The government’s horse trading over legislation with the senate will have a profound effect on the way the government reports economic data.
Part of the government’s agreement with Senator Leyonhjelm to support the reinstatement of the Australian Building and Construction Commission was that many government budget numbers be reported in per capita (i.e. per person) terms.
So rather than reporting economic growth as one monolithic number, the government will take that number and divide it by the total population. Doing so will enable us to better see how much an average Australian has gained or lost. But we shouldn’t stop there.
There’s a lot more to improve in the way we talk about numbers.
Why we measure GDP
Every year the federal budget is split into a number of sections, with the first containing projections for the Australian economy and budget outcomes over the next four years. For example, “real GDP” is projected to grow by 2.5% in 2016-17. Real GDP is the size of all the goods and services produced by firms and government – everything from haircuts to new houses and submarines, taking into account inflation.
It is worth knowing how big GDP is because GDP represents income. It is only an approximation of income, albeit a pretty good one, because some of the income generated goes to overseas owners of capital and vice versa – we earn income from GDP produced by other countries that use our resources. But we want to know whether our income as a nation is going up and by how much. So GDP gives us one partial measure of our national economic performance and can be compared over time and with other countries.
Why per capita is better
According to critics of this approach, just saying that Australian real GDP is growing by 2.5% is misleading. It does not take into account population growth, which for Australia is projected to be 1.7% over 2016-17. When the population also increases, real GDP alone does not provide an accurate representation of how much our income has gone up.
What if the population were to increase by more or less than 1.7%?
If the population were to increase by 2.5% then an increase in real GDP of 2.5% would leave each person on average no better off. If the population were to fall, as is happening in Japan, growth in GDP per capita would actually exceed growth in real GDP. This implies that each person on average would be better off than simple GDP growth would suggest.
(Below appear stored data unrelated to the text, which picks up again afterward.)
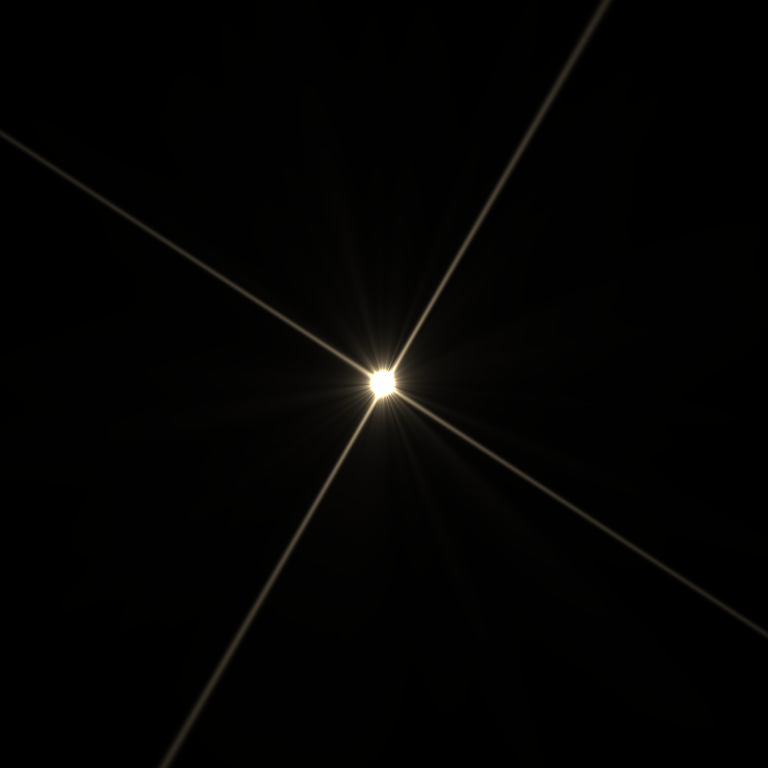
Reproduce this background procedurally as a three.js fragment shader.

```glsl
// A warm white star with two long crossing light streaks and faint radial rays on black.
varying vec2 vUv;

#define STAR_CENTER vec2(0.4985, 0.501)
#define STEEP_CENTER vec2(0.502, 0.501)
#define STEEP_ANGLE 1.0467
#define SHALLOW_ANGLE -0.5796
#define WARM_LIGHT vec3(1.0, 0.885, 0.69)
#define GLOW_STRENGTH 0.00027
#define CORE_RADIUS 0.0125
#define RAY_STRENGTH 0.032
#define TAU 6.2831853

float hash(float n) {
  return fract(sin(n * 127.1) * 43758.5453);
}

// Smooth noise around the circle, seamless over one full turn.
float angularNoise(float angle, float cells, float seed) {
  float x = fract(angle / TAU) * cells;
  float cell = floor(x);
  float blend = smoothstep(0.0, 1.0, x - cell);
  float here = hash(mod(cell, cells) + seed);
  float next = hash(mod(cell + 1.0, cells) + seed);
  return mix(here, next, blend);
}

// Soft line through the origin that dims and widens along its length.
float streak(vec2 p, float angle, float width, float spread, float gain, float fade) {
  vec2 along = vec2(cos(angle), sin(angle));
  float reach = abs(dot(p, along));
  float across = (p.x * along.y - p.y * along.x) / (width + spread * reach);
  return gain * exp(-across * across) / (1.0 + fade * reach);
}

void main() {
  vec2 p = vUv - STAR_CENTER;
  float r = max(length(p), 0.0005);
  float angle = atan(p.y, p.x + 0.00001);

  // Central glow, broken into fine spokes
  float spokes = 0.65 + 0.4 * angularNoise(angle, 90.0, 3.0)
               + 0.3 * angularNoise(angle, 37.0, 171.0);
  float glow = GLOW_STRENGTH * spokes / (r * r);
  float core = 2.0 * exp(-pow(r / CORE_RADIUS, 4.0));

  // Faint long rays
  float rays = 0.0;
  for (int i = 0; i < 3; i++) {
    float layer = float(i);
    rays += pow(angularNoise(angle, 31.0 + 16.0 * layer, 57.0 * layer + 11.0), 4.0);
  }
  rays *= RAY_STRENGTH * exp(-6.0 * r);

  // Two bright streaks
  float steep = streak(vUv - STEEP_CENTER, STEEP_ANGLE, 0.0024, 0.006, 0.75, 6.5);
  float shallow = streak(p, SHALLOW_ANGLE, 0.003, 0.001, 0.5, 5.0);

  vec3 color = WARM_LIGHT * (glow + core + rays + steep + shallow);
  gl_FragColor = vec4(min(color, 1.0), 1.0);
}
```
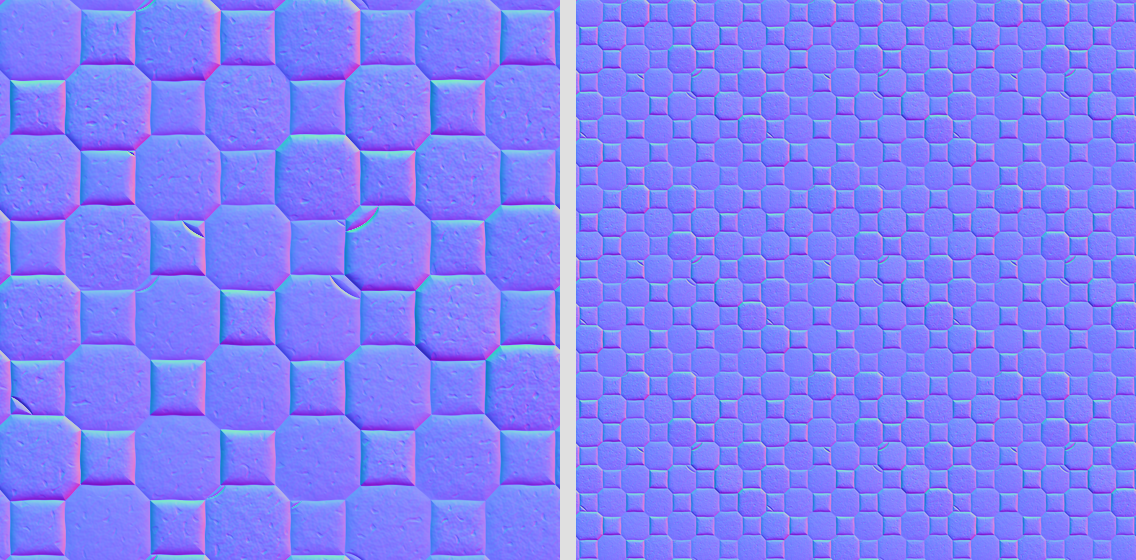
Left: one tile. Right: repeated 3 by 3.
Reproduce this texture map procedurally as a WebGL 2 fragment shader.

```glsl
#version 300 es
precision highp float;

#define CELLS 8.0
#define SQUARE_HALF 0.39
#define BEVEL_WIDTH 0.055
#define BEVEL_MIN 0.35
#define BEVEL_MAX 1.5
#define LEAN 0.9
#define DOME 0.13
#define WOBBLE 0.022
#define ROUGHNESS 1.0
#define CHIP_CHANCE 0.24
#define SAMPLE_STEP 0.011

uniform vec2 u_resolution;
out vec4 fragColor;

// Integer hash giving two values in 0..1
vec2 hash2(vec2 cell, float seed) {
    uvec3 v = uvec3(cell, seed) * 1664525u + 1013904223u;
    v.x += v.y * v.z; v.y += v.z * v.x; v.z += v.x * v.y;
    v ^= v >> 16u;
    v.x += v.y * v.z; v.y += v.z * v.x;
    return vec2(v.xy >> 8u) / 16777216.0;
}

float cornerSlope(vec2 lattice, vec2 offset, float period, float seed) {
    float angle = 6.28319 * hash2(mod(lattice, period), seed).x;
    return dot(vec2(cos(angle), sin(angle)), offset);
}

// Gradient noise that wraps after one canvas
float noise(vec2 p, float frequency, float seed) {
    float period = CELLS * frequency;
    p *= frequency;
    vec2 i = floor(p), f = p - i;
    vec2 u = f * f * f * (f * (f * 6.0 - 15.0) + 10.0);
    vec2 e = vec2(1.0, 0.0);
    float low = mix(cornerSlope(i, f, period, seed),
                    cornerSlope(i + e.xy, f - e.xy, period, seed), u.x);
    float high = mix(cornerSlope(i + e.yx, f - e.yx, period, seed),
                     cornerSlope(i + e.xx, f - e.xx, period, seed), u.x);
    return mix(low, high, u.y);
}

// Finds the stone under p: local position q, wrapped id, distance to its edge
float stone(vec2 p, out vec2 q, out vec2 id) {
    id = floor(p);
    q = p - id - 0.5;
    bool octagon = mod(id.x + id.y, 2.0) > 0.5;
    vec2 a = abs(q);
    if (!octagon && max(a.x, a.y) > SQUARE_HALF) {
        vec2 toward = a.x > a.y ? vec2(sign(q.x), 0.0) : vec2(0.0, sign(q.y));
        id += toward;
        q -= toward;
        a = abs(q);
        octagon = true;
    }
    id = mod(id, CELLS);
    float side = max(a.x, a.y);
    return octagon ? min(1.0 - SQUARE_HALF - side, (1.0 - a.x - a.y) * 0.7071)
                   : SQUARE_HALF - side;
}

// Splits a broken corner off some stones along an arc
float chip(float edge, vec2 q, vec2 id) {
    vec2 pick = hash2(id, 3.0);
    if (pick.x > CHIP_CHANCE) return edge;
    vec2 corner = sign(hash2(id, 4.0) - 0.5) * vec2(0.68, 0.82);
    float radius = mix(0.42, 0.75, pick.y * pick.y);
    float inside = radius - length(q - corner);
    return min(edge, inside > 0.0 ? inside : -3.0 * inside);
}

float grain(vec2 p) {
    float pits = smoothstep(0.28, 0.55, noise(p, 9.0, 15.0));
    return 0.007 * noise(p, 5.0, 11.0) + 0.0045 * noise(p, 12.0, 12.0)
         + 0.0028 * noise(p, 25.0, 13.0) - 0.009 * pits;
}

float height(vec2 p) {
    vec2 q, id;
    p += WOBBLE * vec2(noise(p, 3.0, 21.0), noise(p, 3.0, 22.0));
    float edge = chip(stone(p, q, id), q, id);
    float rise = 1.0 - exp(-max(edge, 0.0) / BEVEL_WIDTH);

    // Each stone has its own relief, lean and roughness
    vec2 character = hash2(id, 1.0);
    vec2 lean = LEAN * (hash2(id, 2.0) * 2.0 - 1.0);
    float relief = mix(BEVEL_MIN, BEVEL_MAX, character.x) * (1.0 + dot(lean, q));
    float rough = ROUGHNESS * mix(0.6, 1.3, character.y);
    float dome = 0.5 * DOME * (0.4 - dot(q, q));
    return rise * (BEVEL_WIDTH * relief + rough * grain(p) + dome);
}

void main() {
    vec2 p = gl_FragCoord.xy / u_resolution * CELLS + vec2(-0.04, 0.04);

    // Surface slope by central differences
    vec2 e = vec2(SAMPLE_STEP, 0.0);
    vec2 slope = vec2(height(p + e.xy) - height(p - e.xy),
                      height(p + e.yx) - height(p - e.yx)) / (2.0 * SAMPLE_STEP);

    // Normal packed into colour
    vec3 normal = normalize(vec3(-slope, 1.0));
    fragColor = vec4(normal * 0.5 + 0.5, 1.0);
}
```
GDP is forecast to growth by only 1% in Japan next year, but their population is also falling slightly. This means that their GDP per capita will grow more than 1%. Simply reporting real GDP growth for Japan is understating what is happening.
Measuring GDP in per capita terms, therefore, is useful because we want to know whether each of us on average is becoming better off and by how much.
Numbers are meaningless without reference points
But it’s not just growth numbers that will be improved by reporting them in per capita terms. The so-called “backpacker tax,” for example, would raise A$540 million over three years at a rate of 32.5%, according to Assistant Treasurer Kelly O’Dwyer. But this can be framed differently depending on the reference points you choose.
On a per capita basis it is about A$22 per person over three years. But adding up these numbers over several years might also be misleading – the A$22 is of course only A$7 per year. The difference between a rate of 32.5% and 13%, the rate proposed by key cross benchers, would amount to about A$4 per person per year.
Putting these figures in per capita annual terms calls into question the time spent by the Parliament and media on this issue.
Let’s not stop at per capita
In fairness, the Australian Treasury provides its key budget aggregates for revenue, spending, the deficit, government debt in percentage change terms and adjusted for inflation, both of which are more meaningful than simply the current dollar figures. But it does not present them in per capita terms and this would be an improvement.
But why stop there? The budget deficit is subject to much scrutiny and attention in the media and Parliament. The reason is that it represents the increase in government indebtedness, which puts pressure on the country’s credit rating and increases future tax liabilities. However, like any business or household the source of the increase in indebtedness is crucial – in particular the distinction between recurring and capital spending.
If recurrent spending, which includes things like welfare and public servants’ salaries, exceeds total revenue the deficit is a burden on taxpayers in the future. But if the deficit is entirely explained by capital expenditure, such as on a new road or school, then there may not be a burden on future taxpayers provided we can be confident the capital expenditure will generate future income.
So Senator Leyonhjelm could have usefully demanded the distinction between recurrent expenditure and capital expenditure in reporting of budget aggregates. Nevertheless his foray into budget reporting is to be welcomed.
Authors: Ross Guest, Professor of Economics and National Senior Teaching Fellow, Griffith University